This is a repost of the answer given by AJ to the question: ‘What lessons would you create to teach kids how to think?’.
Learning to thinking clearly is “simply” a matter of unfailingly diligent mental hygiene.
- Don’t mix strong emotions with intellectual thinking (this is basic)
- Keep your identity small
- Identify all the unseen premises
- Don’t assume (especially, never assume you can’t understand something)
- Hard but indispensible: Avoid the myriad traps that words create through their vagueness - especially equivocation-based errors. This means always relentlessly seek out clearer and clearer definitions for all strategic terms upon which an argument rests.
The master key that unlocks all of the above is to divorce your intellectual thinking from your social signaling and the authority structure of society. This means way more than just demanding sources. Here’s a quote I liked regarding authority:
Authority is so deeply ingrained in our psyches that its effects are extremely subtle. People think they are not submitting to authority if they question what the teacher tells them, but the real trick is much more insidious: there’s an intellectual attitude the teacher has that the students fails to question, or even notice.
It’s not so much only that you believe in black holes, but that you view them as something to believe or disbelieve in the first place. Not so much that you believe a line is made of points, but that you let the constant equivocation among different definitions of “point” slide. It’s not so much that you accept E=mc^2, but that you go along with the reification of the word “energy” without batting an eye.
Even the rebel cannot escape. They rebel against the church, but they never lose the religious thinking habits.
To escape is like peeling away the layers of an onion. First you stop believing in the facts the authority figure is claiming, and you fancy yourself a rebel. Next you reject their theories or school of thought, believing yourself now truly independent. Then you reject their entire endeavor as fundamentally broken and set out on your own, thinking yourself fully free from authority.
Eventually, if you’re lucky, you shake that lingering habit that you learned from the top intellectual charlatans, that of being loose with definitions. Finally you see the authority bound up in how society treats words themselves, realize not to ask what a word means but how it could be usefully defined, stop trying to prove definitions, and even embrace visual explanations when possible.

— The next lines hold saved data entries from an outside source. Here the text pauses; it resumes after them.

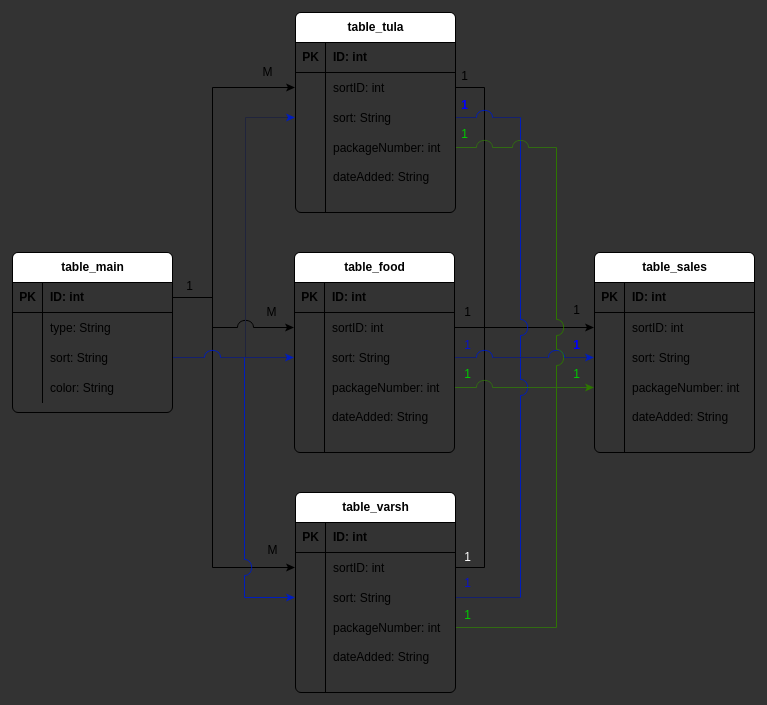
<!DOCTYPE html>
<html lang="en">
<head>
<meta charset="utf-8">
<title>Table relations</title>
<style>
:root {
  --paper: #333333;
  --ink: #000000;
  --header: #ffffff;
  --blue: #001dbc;
  --blue-dim: #14206e;
  --blue-label: #0000ff;
  --green: #2d7600;
  --green-dim: #316b12;
  --green-label: #00cc00;
}
* { box-sizing: border-box; }
html, body { margin: 0; }
body { width: 767px; height: 705px; overflow: hidden; background: var(--paper); }
.diagram {
  position: relative; width: 767px; height: 705px; overflow: hidden;
  font: 12px/14px "Liberation Sans", Arial, sans-serif; color: var(--ink);
}
.entity {
  position: absolute; width: 161px; height: 201px; overflow: hidden;
  display: grid; grid-template-columns: 30px 1fr; grid-template-rows: 30px 30px 1fr;
  border: 1px solid var(--ink); border-radius: 6px;
}
.entity h2 {
  grid-column: 1 / 3; margin: 0; font-size: 12px; line-height: 29px; text-align: center;
  background: var(--header); border-bottom: 1px solid var(--ink);
}
.key, .key-field { font-weight: bold; line-height: 29px; border-bottom: 1px solid var(--ink); }
.key { text-align: center; }
.key, .key-space { border-right: 1px solid var(--ink); }
.key-field { padding-left: 7px; }
.fields { margin: 0; padding: 0 0 0 7px; list-style: none; white-space: nowrap; }
.fields li { height: 30px; line-height: 30px; }
.fields li:nth-child(4) { line-height: 28px; }
#main { left: 12px; top: 252px; }
#main { height: 161px; }
#main .key-space { height: 90px; }
#tula { left: 295px; top: 12px; }
#food { left: 294px; top: 252px; }
#varsh { left: 295px; top: 492px; }
#sales { left: 594px; top: 252px; }
.relations { position: absolute; inset: 0; }
.relations path { fill: none; stroke-width: 1; }
.relations .arrow { stroke: none; }
.black { stroke: var(--ink); }
.blue { stroke: var(--blue); }
.blue-dim { stroke: var(--blue-dim); }
.grey { stroke: #20243c; }
.green { stroke: var(--green); }
.green-dim { stroke: var(--green-dim); }
.labels text { text-anchor: middle; fill: var(--ink); }
.labels .blue-text { fill: var(--blue-label); }
.labels .navy-text { fill: #0a14c8; }
.labels .green-text { fill: var(--green-label); }
.labels .white-text { fill: var(--header); }
.labels .bold { font-weight: bold; }
</style>
</head>
<body>
<main class="diagram">
  <svg class="relations" width="767" height="705" viewBox="0 0 767 705" role="img" aria-label="Relations between the tables">
    <defs>
      <path id="arrowhead" class="arrow" d="M0 0L-9 -4L-7 0L-9 4Z"/>
    </defs>
    <g class="sort-id">
      <path class="black" d="M173 297.5H212.5M288 87.5H212.5V567.5H288M212.5 327.5H237.5C237.5 318 253.5 318 253.5 327.5H287"/>
      <path class="black" d="M456 87.5H484.5V567.5H456M455 327.5H587"/>
    </g>
    <g class="sort">
      <path class="blue-dim" d="M173 357.5H204.5M220.5 357.5H287"/>
      <path class="blue" d="M204.5 357.5C204.5 348 220.5 348 220.5 357.5"/>
      <path class="grey" d="M245.5 357V117.5H288"/>
      <path class="blue" d="M244.5 357.5V559.5C254 559.5 254 575.5 244.5 575.5V597.5H288"/>
      <path class="blue-dim" d="M456 117.5H476.5M492.5 117.5H520.5M456 597.5H520.5"/>
      <path class="blue" d="M476.5 117.5C476.5 108 492.5 108 492.5 117.5M520.5 117.5V319.5C530 319.5 530 335.5 520.5 335.5V379.5C530 379.5 530 395.5 520.5 395.5V597.5"/>
      <path class="blue-dim" d="M455 357.5H476.5M492.5 357.5H548.5M564.5 357.5H587"/>
      <path class="blue" d="M476.5 357.5C476.5 348 492.5 348 492.5 357.5M548.5 357.5C548.5 348 564.5 348 564.5 357.5"/>
    </g>
    <g class="package-number">
      <path class="green-dim" d="M456 147.5H476.5C476.5 138 492.5 138 492.5 147.5H512.5C512.5 138 528.5 138 528.5 147.5H556.5M456 627.5H556.5"/>
      <path class="green" d="M556.5 147.5V319.5C566 319.5 566 335.5 556.5 335.5V349.5C566 349.5 566 365.5 556.5 365.5V627.5"/>
      <path class="green-dim" d="M455 387.5H476.5C476.5 378 492.5 378 492.5 387.5H587"/>
    </g>
    <g class="arrowheads">
      <g fill="#000000">
        <use href="#arrowhead" x="295" y="87.5" style="fill:var(--ink)"/>
        <use href="#arrowhead" x="294" y="327.5"/>
        <use href="#arrowhead" x="295" y="567.5"/>
        <use href="#arrowhead" x="594" y="327.5"/>
      </g>
    </g>
    <g class="arrowheads-coloured">
      <polygon fill="#001dbc" points="295,117.5 286,113.5 288,117.5 286,121.5"/>
      <polygon fill="#001dbc" points="294,357.5 285,353.5 287,357.5 285,361.5"/>
      <polygon fill="#001dbc" points="295,597.5 286,593.5 288,597.5 286,601.5"/>
      <polygon fill="#001dbc" points="594,357.5 585,353.5 587,357.5 585,361.5"/>
      <polygon fill="#2d7600" points="594,387.5 585,383.5 587,387.5 585,391.5"/>
    </g>
    <g class="arrowheads-black">
      <polygon points="295,87.5 286,83.5 288,87.5 286,91.5"/>
      <polygon points="294,327.5 285,323.5 287,327.5 285,331.5"/>
      <polygon points="295,567.5 286,563.5 288,567.5 286,571.5"/>
      <polygon points="594,327.5 585,323.5 587,327.5 585,331.5"/>
    </g>
    <g class="labels">
      <text x="189.5" y="290">1</text>
      <text x="267.5" y="76">M</text>
      <text x="271.5" y="316">M</text>
      <text x="272.5" y="554">M</text>
      <text x="464.5" y="80">1</text>
      <text x="464.5" y="109" class="blue-text bold">1</text>
      <text x="464.5" y="138" class="green-text">1</text>
      <text x="467.5" y="316">1</text>
      <text x="467.5" y="349" class="navy-text">1</text>
      <text x="467.5" y="378" class="green-text">1</text>
      <text x="576.5" y="314">1</text>
      <text x="576.5" y="349" class="blue-text bold">1</text>
      <text x="576.5" y="378" class="green-text">1</text>
      <text x="467.5" y="561" class="white-text">1</text>
      <text x="467.5" y="587" class="navy-text">1</text>
      <text x="467.5" y="619" class="green-text">1</text>
    </g>
  </svg>

  <section class="entity" id="main">
    <h2>table_main</h2>
    <div class="key">PK</div><div class="key-field">ID: int</div>
    <div class="key-space"></div>
    <ul class="fields"><li>type: String</li><li>sort: String</li><li>color: String</li></ul>
  </section>
  <section class="entity" id="tula">
    <h2>table_tula</h2>
    <div class="key">PK</div><div class="key-field">ID: int</div>
    <div class="key-space"></div>
    <ul class="fields"><li>sortID: int</li><li>sort: String</li><li>packageNumber: int</li><li>dateAdded: String</li></ul>
  </section>
  <section class="entity" id="food">
    <h2>table_food</h2>
    <div class="key">PK</div><div class="key-field">ID: int</div>
    <div class="key-space"></div>
    <ul class="fields"><li>sortID: int</li><li>sort: String</li><li>packageNumber: int</li><li>dateAdded: String</li></ul>
  </section>
  <section class="entity" id="varsh">
    <h2>table_varsh</h2>
    <div class="key">PK</div><div class="key-field">ID: int</div>
    <div class="key-space"></div>
    <ul class="fields"><li>sortID: int</li><li>sort: String</li><li>packageNumber: int</li><li>dateAdded: String</li></ul>
  </section>
  <section class="entity" id="sales">
    <h2>table_sales</h2>
    <div class="key">PK</div><div class="key-field">ID: int</div>
    <div class="key-space"></div>
    <ul class="fields"><li>sortID: int</li><li>sort: String</li><li>packageNumber: int</li><li>dateAdded: String</li></ul>
  </section>
</main>
</body>
</html>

Though most will find the anti-mainstream physics examples bizarre, similar examples could be made regarding the errors of the statist attitudes of political scientists or mainstream economists. The key is that it is not merely wrong facts you have to watch out for, but the positive social association with careless thinking and language-usage habits that comes from listening to a revered authority figure make a bad argument that sounds very good.

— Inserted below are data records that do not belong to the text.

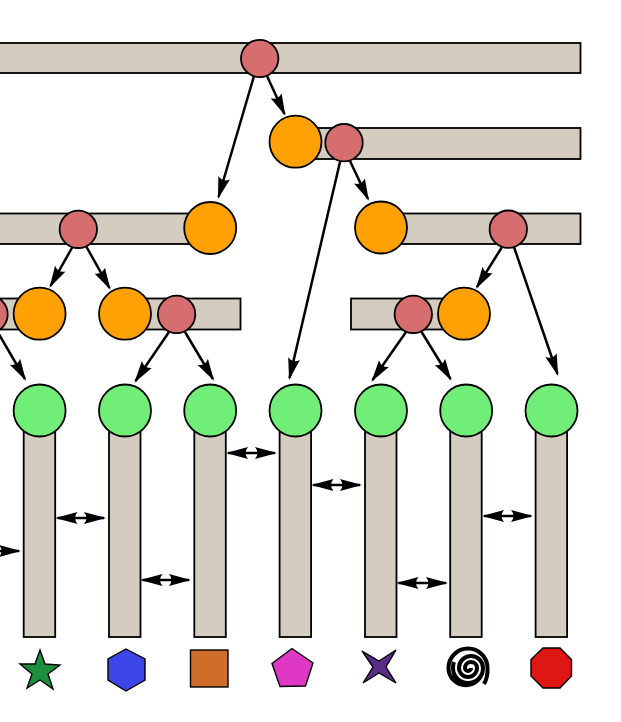
<!DOCTYPE html>
<html lang="en">
<head>
<meta charset="utf-8">
<title>Linked tree diagram</title>
<style>
:root {
  --paper: #ffffff;
  --ink: #000000;
  --bar: #d3ccbf;
  --key: #d66d6f;
  --child: #ffa004;
  --leaf: #70ee78;
}
html, body { margin: 0; background: var(--paper); }
body { width: 621px; height: 722px; overflow: hidden; }
.diagram { display: block; width: 621px; height: 722px; }
.bars, .nodes { stroke: var(--ink); stroke-width: 1.8; }
.bars { fill: var(--bar); }
.key { fill: var(--key); }
.child { fill: var(--child); }
.leaf { fill: var(--leaf); }
.arrows { fill: none; stroke: var(--ink); stroke-width: 2.5; }
.branches { marker-end: url(#arrowhead); }
.siblings { marker-start: url(#arrowhead); marker-end: url(#arrowhead); }
.values { stroke: var(--ink); stroke-width: 1.4; }
.star { fill: #1d9040; }
.hexagon { fill: #3d46e8; }
.square { fill: #cf6d2a; }
.pentagon { fill: #df38c5; }
.spark { fill: #5b2c86; }
.spiral { fill: none; stroke-width: 4; }
.octagon { fill: #df1714; }
</style>
</head>
<body>
<svg class="diagram" viewBox="0 0 621 722" role="img" aria-label="Tree of keys leading to seven linked leaves, each holding a shape">
  <defs>
    <marker id="arrowhead" markerUnits="userSpaceOnUse" markerWidth="22" markerHeight="13" refX="20" refY="6.5" orient="auto-start-reverse">
      <path d="M22 6.5 L0 0.5 Q5 6.5 0 12.5 Z"/>
    </marker>
    <rect id="leaf-bar" x="-16" y="411" width="31.5" height="226"/>
    <circle id="key" class="key" r="18.7"/>
    <circle id="child" class="child" r="26"/>
    <circle id="leaf" class="leaf" cy="410.5" r="26"/>
  </defs>

  <g class="bars">
    <rect x="-10" y="43" width="590.5" height="30"/>
    <rect x="295" y="128" width="285.5" height="31"/>
    <rect x="-10" y="213.5" width="220" height="30.5"/>
    <rect x="381" y="213.5" width="199.5" height="30.5"/>
    <rect x="-10" y="298.5" width="50" height="31"/>
    <rect x="125" y="298.5" width="115.5" height="31"/>
    <rect x="351" y="298.5" width="113" height="31"/>
    <use href="#leaf-bar" x="39.7"/>
    <use href="#leaf-bar" x="125"/>
    <use href="#leaf-bar" x="210.3"/>
    <use href="#leaf-bar" x="295.6"/>
    <use href="#leaf-bar" x="381"/>
    <use href="#leaf-bar" x="466.2"/>
    <use href="#leaf-bar" x="551.6"/>
  </g>

  <g class="arrows branches">
    <path d="M254 76 L218.5 197"/>
    <path d="M267 76 L284.5 114"/>
    <path d="M340 162 L289.5 378"/>
    <path d="M350 161 L368 199"/>
    <path d="M73 246 L50.5 286"/>
    <path d="M86 246 L109.5 288"/>
    <path d="M502 247 L477 287"/>
    <path d="M514 247 L557.5 374"/>
    <path d="M-4 329 L25 379"/>
    <path d="M169 332 L135.5 381"/>
    <path d="M185 332 L213 379"/>
    <path d="M406 332 L372.5 380"/>
    <path d="M421 331 L450.5 379"/>
  </g>

  <g class="arrows siblings">
    <path d="M-28 551 H19"/>
    <path d="M57.5 518 H104"/>
    <path d="M142.5 580 H189"/>
    <path d="M228 453 H275"/>
    <path d="M313.5 485 H360"/>
    <path d="M398.5 583 H446"/>
    <path d="M484 516 H531"/>
  </g>

  <g class="nodes">
    <use href="#child" x="295.5" y="141.7"/>
    <use href="#child" x="210.2" y="228"/>
    <use href="#child" x="381" y="227.5"/>
    <use href="#key" x="-11" y="314.3"/>
    <use href="#child" x="39.6" y="313.7"/>
    <use href="#child" x="125" y="313.7"/>
    <use href="#key" x="259.7" y="58.5"/>
    <use href="#key" x="344" y="142.7"/>
    <use href="#key" x="78.3" y="229.3"/>
    <use href="#key" x="508.3" y="229.2"/>
    <use href="#key" x="176.6" y="314.4"/>
    <use href="#key" x="413.3" y="314.3"/>
    <use href="#child" x="464" y="313.7"/>
    <use href="#leaf" x="39.6"/>
    <use href="#leaf" x="125"/>
    <use href="#leaf" x="210.2"/>
    <use href="#leaf" x="295.5"/>
    <use href="#leaf" x="381"/>
    <use href="#leaf" x="466.2"/>
    <use href="#leaf" x="551.5"/>
  </g>

  <g class="values">
    <polygon class="star" points="40,650 45,664 60,665 48,674 53,689 40,680 27,688 32,674 20,664 35,664"/>
    <polygon class="hexagon" points="126,649 145,659 145,680 126,691 108,680 108,659"/>
    <rect class="square" x="190.5" y="650" width="37.5" height="37"/>
    <polygon class="pentagon" points="292,648.5 313,663 305.5,686 280,686.5 272,663.5"/>
    <polygon class="spark" points="362,651 379,661 396,650 386,667 396,683 379,673 363,683 373,667"/>
    <path class="spiral" d="M471 668 A3 3 0 0 1 465 668 A6 6 0 0 1 477 668 A9 9 0 0 1 459 668 A12 12 0 0 1 483 668 A15 15 0 0 1 453 668 A15 15 0 0 1 454 662 M483 668 A17 17 0 0 1 448.500 668 A19.500 19.500 0 0 1 487.500 668 Q488 677 484 684"/>
    <polygon class="octagon" points="543,648 560,648 571.500,659.500 571.500,676 560,688 543,688 531,676 531,659.500"/>
  </g>
</svg>
</body>
</html>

For the child, then, the best way not to get them mired in the bad thinking habits of authorities is probably to not present anyone to the child as an authority; each person must rise or fall on his or her own coherence and clarity of explanation. No teacher or famous dead dude is any better than a random forum poster or a friend on the playground unless they can make a case clearly and have good mental hygiene habits.
Beyond that, all there is to do is let their natural curiosity bloom.